WHAT YOU WILL DO:
Return the data below unchanged. Drop any pictures.

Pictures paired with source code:
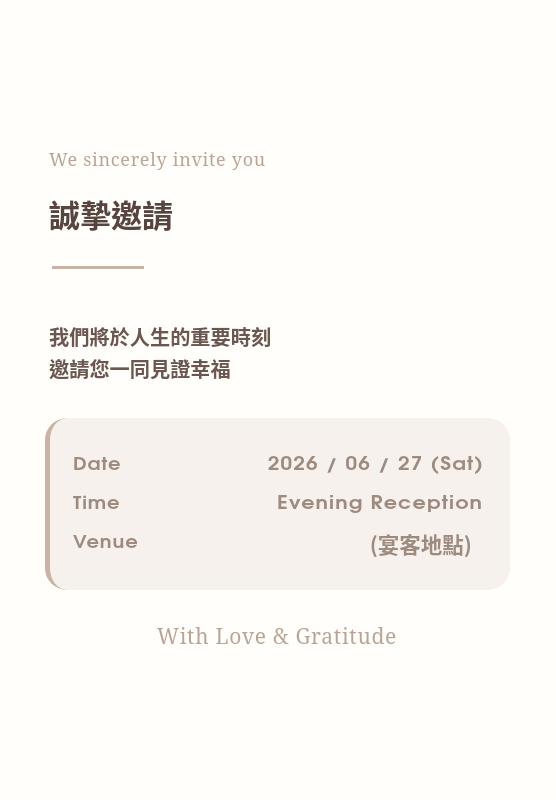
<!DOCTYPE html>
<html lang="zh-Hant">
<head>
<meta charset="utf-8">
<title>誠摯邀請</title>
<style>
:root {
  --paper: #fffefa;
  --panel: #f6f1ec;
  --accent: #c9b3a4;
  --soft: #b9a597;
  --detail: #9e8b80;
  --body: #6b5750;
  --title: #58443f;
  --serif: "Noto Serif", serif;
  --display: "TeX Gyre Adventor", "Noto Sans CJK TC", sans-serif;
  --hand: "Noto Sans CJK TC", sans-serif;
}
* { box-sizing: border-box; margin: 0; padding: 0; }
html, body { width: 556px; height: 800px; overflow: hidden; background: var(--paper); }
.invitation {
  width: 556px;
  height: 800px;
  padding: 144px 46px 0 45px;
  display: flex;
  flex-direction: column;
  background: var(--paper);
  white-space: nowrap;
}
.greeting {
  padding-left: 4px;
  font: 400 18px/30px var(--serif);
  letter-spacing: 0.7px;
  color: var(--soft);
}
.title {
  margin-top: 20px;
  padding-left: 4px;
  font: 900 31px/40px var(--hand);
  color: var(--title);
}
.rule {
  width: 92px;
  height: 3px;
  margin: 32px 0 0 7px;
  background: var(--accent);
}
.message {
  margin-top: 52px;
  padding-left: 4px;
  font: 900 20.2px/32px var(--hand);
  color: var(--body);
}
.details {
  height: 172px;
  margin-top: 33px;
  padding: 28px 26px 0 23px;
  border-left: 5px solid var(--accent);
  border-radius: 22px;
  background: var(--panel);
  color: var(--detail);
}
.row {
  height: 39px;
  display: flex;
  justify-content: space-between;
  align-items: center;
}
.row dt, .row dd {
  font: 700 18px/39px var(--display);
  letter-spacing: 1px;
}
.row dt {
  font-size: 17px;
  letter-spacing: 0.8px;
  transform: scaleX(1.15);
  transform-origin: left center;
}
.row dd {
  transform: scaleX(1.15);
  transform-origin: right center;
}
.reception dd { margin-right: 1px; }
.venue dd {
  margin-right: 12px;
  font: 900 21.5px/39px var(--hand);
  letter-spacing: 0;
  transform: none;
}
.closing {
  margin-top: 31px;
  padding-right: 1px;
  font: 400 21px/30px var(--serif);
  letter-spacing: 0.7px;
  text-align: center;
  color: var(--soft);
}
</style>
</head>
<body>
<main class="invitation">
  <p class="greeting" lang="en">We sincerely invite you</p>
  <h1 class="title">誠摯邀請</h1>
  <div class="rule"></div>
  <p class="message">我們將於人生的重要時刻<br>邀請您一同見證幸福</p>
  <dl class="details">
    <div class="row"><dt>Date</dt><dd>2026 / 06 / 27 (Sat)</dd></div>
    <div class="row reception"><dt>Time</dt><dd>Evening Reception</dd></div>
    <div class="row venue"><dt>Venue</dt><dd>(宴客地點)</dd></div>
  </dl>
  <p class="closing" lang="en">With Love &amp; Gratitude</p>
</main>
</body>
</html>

ANSWER AREA:
<!DOCTYPE html>
<html lang="zh-Hant">
<head>
<meta charset="utf-8">
<title>誠摯邀請</title>
<style>
:root {
  --paper: #fffefa;
  --panel: #f6f1ec;
  --accent: #c9b3a4;
  --soft: #b9a597;
  --detail: #9e8b80;
  --body: #6b5750;
  --title: #58443f;
  --serif: "Noto Serif", serif;
  --display: "TeX Gyre Adventor", "Noto Sans CJK TC", sans-serif;
  --hand: "Noto Sans CJK TC", sans-serif;
}
* { box-sizing: border-box; margin: 0; padding: 0; }
html, body { width: 556px; height: 800px; overflow: hidden; background: var(--paper); }
.invitation {
  width: 556px;
  height: 800px;
  padding: 144px 46px 0 45px;
  display: flex;
  flex-direction: column;
  background: var(--paper);
  white-space: nowrap;
}
.greeting {
  padding-left: 4px;
  font: 400 18px/30px var(--serif);
  letter-spacing: 0.7px;
  color: var(--soft);
}
.title {
  margin-top: 20px;
  padding-left: 4px;
  font: 900 31px/40px var(--hand);
  color: var(--title);
}
.rule {
  width: 92px;
  height: 3px;
  margin: 32px 0 0 7px;
  background: var(--accent);
}
.message {
  margin-top: 52px;
  padding-left: 4px;
  font: 900 20.2px/32px var(--hand);
  color: var(--body);
}
.details {
  height: 172px;
  margin-top: 33px;
  padding: 28px 26px 0 23px;
  border-left: 5px solid var(--accent);
  border-radius: 22px;
  background: var(--panel);
  color: var(--detail);
}
.row {
  height: 39px;
  display: flex;
  justify-content: space-between;
  align-items: center;
}
.row dt, .row dd {
  font: 700 18px/39px var(--display);
  letter-spacing: 1px;
}
.row dt {
  font-size: 17px;
  letter-spacing: 0.8px;
  transform: scaleX(1.15);
  transform-origin: left center;
}
.row dd {
  transform: scaleX(1.15);
  transform-origin: right center;
}
.reception dd { margin-right: 1px; }
.venue dd {
  margin-right: 12px;
  font: 900 21.5px/39px var(--hand);
  letter-spacing: 0;
  transform: none;
}
.closing {
  margin-top: 31px;
  padding-right: 1px;
  font: 400 21px/30px var(--serif);
  letter-spacing: 0.7px;
  text-align: center;
  color: var(--soft);
}
</style>
</head>
<body>
<main class="invitation">
  <p class="greeting" lang="en">We sincerely invite you</p>
  <h1 class="title">誠摯邀請</h1>
  <div class="rule"></div>
  <p class="message">我們將於人生的重要時刻<br>邀請您一同見證幸福</p>
  <dl class="details">
    <div class="row"><dt>Date</dt><dd>2026 / 06 / 27 (Sat)</dd></div>
    <div class="row reception"><dt>Time</dt><dd>Evening Reception</dd></div>
    <div class="row venue"><dt>Venue</dt><dd>(宴客地點)</dd></div>
  </dl>
  <p class="closing" lang="en">With Love &amp; Gratitude</p>
</main>
</body>
</html>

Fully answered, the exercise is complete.